DATA:

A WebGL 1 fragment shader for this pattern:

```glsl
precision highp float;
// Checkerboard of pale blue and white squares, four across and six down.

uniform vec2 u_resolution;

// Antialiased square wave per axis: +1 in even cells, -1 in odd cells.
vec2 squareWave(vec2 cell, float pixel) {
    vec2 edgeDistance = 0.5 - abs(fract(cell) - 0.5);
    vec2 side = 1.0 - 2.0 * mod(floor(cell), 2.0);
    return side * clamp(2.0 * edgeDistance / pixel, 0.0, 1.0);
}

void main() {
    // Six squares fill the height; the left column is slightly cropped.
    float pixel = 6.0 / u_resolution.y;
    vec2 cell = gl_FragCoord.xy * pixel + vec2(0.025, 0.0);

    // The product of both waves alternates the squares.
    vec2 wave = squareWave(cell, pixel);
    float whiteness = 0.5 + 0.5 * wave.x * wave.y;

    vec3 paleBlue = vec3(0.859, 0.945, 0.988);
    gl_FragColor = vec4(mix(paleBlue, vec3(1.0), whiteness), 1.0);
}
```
==
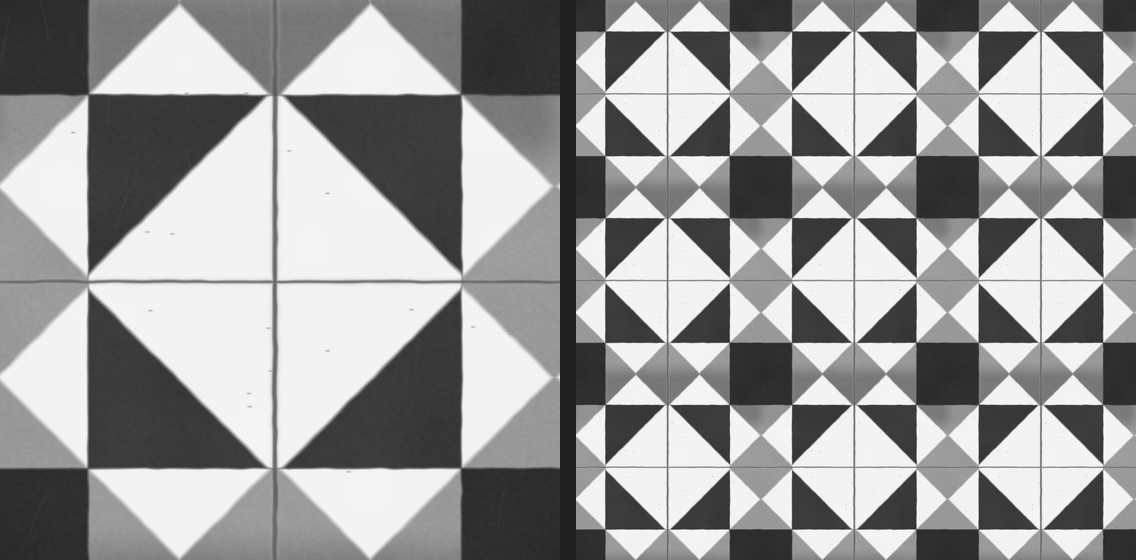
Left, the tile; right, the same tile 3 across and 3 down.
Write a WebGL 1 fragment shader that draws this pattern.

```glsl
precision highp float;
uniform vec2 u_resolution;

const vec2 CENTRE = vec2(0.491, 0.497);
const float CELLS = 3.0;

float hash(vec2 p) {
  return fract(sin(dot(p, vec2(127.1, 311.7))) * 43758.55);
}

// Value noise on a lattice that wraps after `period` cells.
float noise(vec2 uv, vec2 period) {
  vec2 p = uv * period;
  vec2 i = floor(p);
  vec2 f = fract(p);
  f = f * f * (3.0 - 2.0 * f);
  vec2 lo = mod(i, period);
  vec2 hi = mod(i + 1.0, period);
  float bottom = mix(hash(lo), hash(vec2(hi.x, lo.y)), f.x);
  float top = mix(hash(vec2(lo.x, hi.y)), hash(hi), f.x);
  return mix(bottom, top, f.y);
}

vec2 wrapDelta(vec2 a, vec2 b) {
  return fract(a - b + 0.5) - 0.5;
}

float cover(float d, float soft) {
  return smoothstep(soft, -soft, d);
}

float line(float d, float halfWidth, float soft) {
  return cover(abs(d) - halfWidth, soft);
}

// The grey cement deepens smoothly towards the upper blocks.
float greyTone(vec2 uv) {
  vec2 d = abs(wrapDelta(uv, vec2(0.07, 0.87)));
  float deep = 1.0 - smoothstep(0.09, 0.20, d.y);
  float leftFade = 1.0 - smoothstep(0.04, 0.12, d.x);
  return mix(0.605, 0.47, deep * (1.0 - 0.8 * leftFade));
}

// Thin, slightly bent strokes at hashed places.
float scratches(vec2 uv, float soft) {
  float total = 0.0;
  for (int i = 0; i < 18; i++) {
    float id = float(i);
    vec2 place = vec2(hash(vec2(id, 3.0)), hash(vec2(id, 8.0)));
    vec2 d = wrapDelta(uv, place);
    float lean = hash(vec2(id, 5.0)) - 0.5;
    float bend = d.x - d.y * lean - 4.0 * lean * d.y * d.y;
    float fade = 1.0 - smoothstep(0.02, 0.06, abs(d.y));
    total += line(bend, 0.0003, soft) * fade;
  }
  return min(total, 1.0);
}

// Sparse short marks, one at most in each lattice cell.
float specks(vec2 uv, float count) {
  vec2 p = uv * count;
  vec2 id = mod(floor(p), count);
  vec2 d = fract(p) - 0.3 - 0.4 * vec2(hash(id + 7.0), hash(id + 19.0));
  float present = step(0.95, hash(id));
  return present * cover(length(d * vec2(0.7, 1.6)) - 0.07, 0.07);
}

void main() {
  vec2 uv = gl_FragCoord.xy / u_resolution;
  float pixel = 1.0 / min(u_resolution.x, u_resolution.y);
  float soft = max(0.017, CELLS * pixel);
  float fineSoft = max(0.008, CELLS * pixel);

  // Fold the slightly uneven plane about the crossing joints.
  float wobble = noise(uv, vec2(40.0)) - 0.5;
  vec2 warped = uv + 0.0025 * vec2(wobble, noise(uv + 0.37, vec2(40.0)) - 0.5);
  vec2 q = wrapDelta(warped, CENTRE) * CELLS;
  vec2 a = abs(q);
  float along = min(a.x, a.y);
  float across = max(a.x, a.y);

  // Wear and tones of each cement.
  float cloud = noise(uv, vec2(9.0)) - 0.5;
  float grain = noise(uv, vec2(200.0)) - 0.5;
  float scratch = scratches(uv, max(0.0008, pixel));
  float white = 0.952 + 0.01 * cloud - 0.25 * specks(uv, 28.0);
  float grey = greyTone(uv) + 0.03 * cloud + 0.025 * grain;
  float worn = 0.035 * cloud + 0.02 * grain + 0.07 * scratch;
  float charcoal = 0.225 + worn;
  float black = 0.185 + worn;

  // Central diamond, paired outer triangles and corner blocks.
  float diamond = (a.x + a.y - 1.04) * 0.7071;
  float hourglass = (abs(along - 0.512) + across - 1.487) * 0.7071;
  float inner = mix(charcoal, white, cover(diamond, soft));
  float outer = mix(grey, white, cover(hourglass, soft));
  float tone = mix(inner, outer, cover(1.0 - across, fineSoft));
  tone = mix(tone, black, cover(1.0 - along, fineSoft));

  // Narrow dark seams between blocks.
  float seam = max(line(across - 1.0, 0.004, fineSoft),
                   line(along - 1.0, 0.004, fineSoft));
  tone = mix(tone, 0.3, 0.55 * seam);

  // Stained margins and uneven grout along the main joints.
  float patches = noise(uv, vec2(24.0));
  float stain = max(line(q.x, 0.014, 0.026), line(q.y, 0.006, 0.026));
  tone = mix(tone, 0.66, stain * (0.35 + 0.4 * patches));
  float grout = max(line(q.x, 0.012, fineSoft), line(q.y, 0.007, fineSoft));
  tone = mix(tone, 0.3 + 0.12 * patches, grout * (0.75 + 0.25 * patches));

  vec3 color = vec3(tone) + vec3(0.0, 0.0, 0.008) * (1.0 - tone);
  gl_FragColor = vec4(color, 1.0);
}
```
==
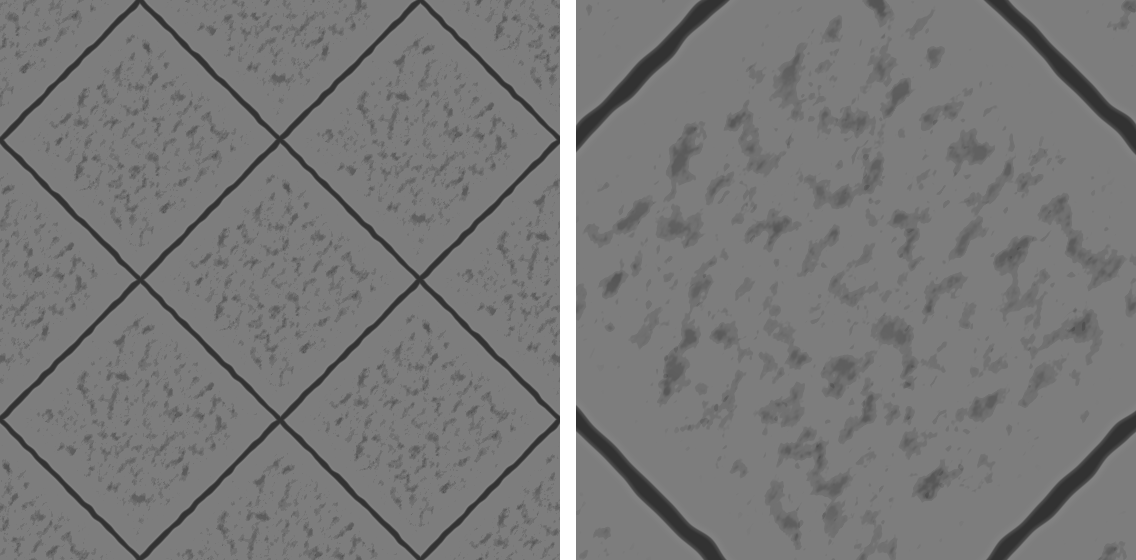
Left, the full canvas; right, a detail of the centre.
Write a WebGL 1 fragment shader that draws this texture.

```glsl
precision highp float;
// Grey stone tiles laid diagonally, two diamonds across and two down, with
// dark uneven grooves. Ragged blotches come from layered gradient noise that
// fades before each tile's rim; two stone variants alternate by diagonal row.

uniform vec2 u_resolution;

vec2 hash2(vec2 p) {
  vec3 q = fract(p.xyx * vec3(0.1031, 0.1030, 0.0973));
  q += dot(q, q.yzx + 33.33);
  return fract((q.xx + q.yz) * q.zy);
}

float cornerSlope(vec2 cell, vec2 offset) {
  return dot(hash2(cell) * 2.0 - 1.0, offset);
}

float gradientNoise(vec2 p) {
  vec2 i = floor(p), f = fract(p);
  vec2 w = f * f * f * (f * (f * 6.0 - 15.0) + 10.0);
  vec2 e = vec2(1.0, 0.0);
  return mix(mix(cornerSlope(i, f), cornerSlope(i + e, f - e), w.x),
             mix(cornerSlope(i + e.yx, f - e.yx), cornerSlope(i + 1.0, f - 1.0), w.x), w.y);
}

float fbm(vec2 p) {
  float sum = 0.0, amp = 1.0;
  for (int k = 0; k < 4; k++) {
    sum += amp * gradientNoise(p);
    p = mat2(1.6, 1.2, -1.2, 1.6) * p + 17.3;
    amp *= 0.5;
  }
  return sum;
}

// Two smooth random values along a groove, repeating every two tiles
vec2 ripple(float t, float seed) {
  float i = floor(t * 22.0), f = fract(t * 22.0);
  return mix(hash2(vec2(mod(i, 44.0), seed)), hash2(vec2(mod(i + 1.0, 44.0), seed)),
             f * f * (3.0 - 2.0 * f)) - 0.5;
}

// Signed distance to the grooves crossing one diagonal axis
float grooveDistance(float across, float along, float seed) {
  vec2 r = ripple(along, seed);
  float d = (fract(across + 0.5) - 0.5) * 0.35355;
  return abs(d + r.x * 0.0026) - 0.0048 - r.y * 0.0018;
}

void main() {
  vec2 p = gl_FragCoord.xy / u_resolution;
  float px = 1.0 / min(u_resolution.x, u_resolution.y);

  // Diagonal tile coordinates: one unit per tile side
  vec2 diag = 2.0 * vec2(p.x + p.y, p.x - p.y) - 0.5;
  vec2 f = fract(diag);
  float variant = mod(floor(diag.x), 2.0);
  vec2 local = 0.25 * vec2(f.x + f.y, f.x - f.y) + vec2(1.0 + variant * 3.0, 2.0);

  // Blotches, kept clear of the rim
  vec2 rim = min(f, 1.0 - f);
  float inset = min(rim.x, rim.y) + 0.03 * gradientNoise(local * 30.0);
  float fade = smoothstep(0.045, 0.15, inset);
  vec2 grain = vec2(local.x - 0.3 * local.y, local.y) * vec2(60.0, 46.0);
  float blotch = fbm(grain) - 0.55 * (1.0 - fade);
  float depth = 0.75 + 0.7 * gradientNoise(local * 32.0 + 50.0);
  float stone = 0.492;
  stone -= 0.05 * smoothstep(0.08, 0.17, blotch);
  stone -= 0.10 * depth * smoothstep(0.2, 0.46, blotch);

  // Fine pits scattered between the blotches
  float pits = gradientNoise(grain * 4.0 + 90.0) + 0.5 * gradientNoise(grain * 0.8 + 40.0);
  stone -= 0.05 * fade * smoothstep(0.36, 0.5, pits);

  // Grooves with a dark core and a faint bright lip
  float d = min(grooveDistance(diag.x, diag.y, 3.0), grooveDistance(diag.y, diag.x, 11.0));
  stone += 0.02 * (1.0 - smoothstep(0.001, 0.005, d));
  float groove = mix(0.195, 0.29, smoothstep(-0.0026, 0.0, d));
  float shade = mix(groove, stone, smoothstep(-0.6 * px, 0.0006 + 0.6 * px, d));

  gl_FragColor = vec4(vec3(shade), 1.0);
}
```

TASK INSTRUCTIONS:
In the material above, find the lines that contain "this" and show them.

SOLUTION:
A WebGL 1 fragment shader for this pattern:
Write a WebGL 1 fragment shader that draws this pattern.
Write a WebGL 1 fragment shader that draws this texture.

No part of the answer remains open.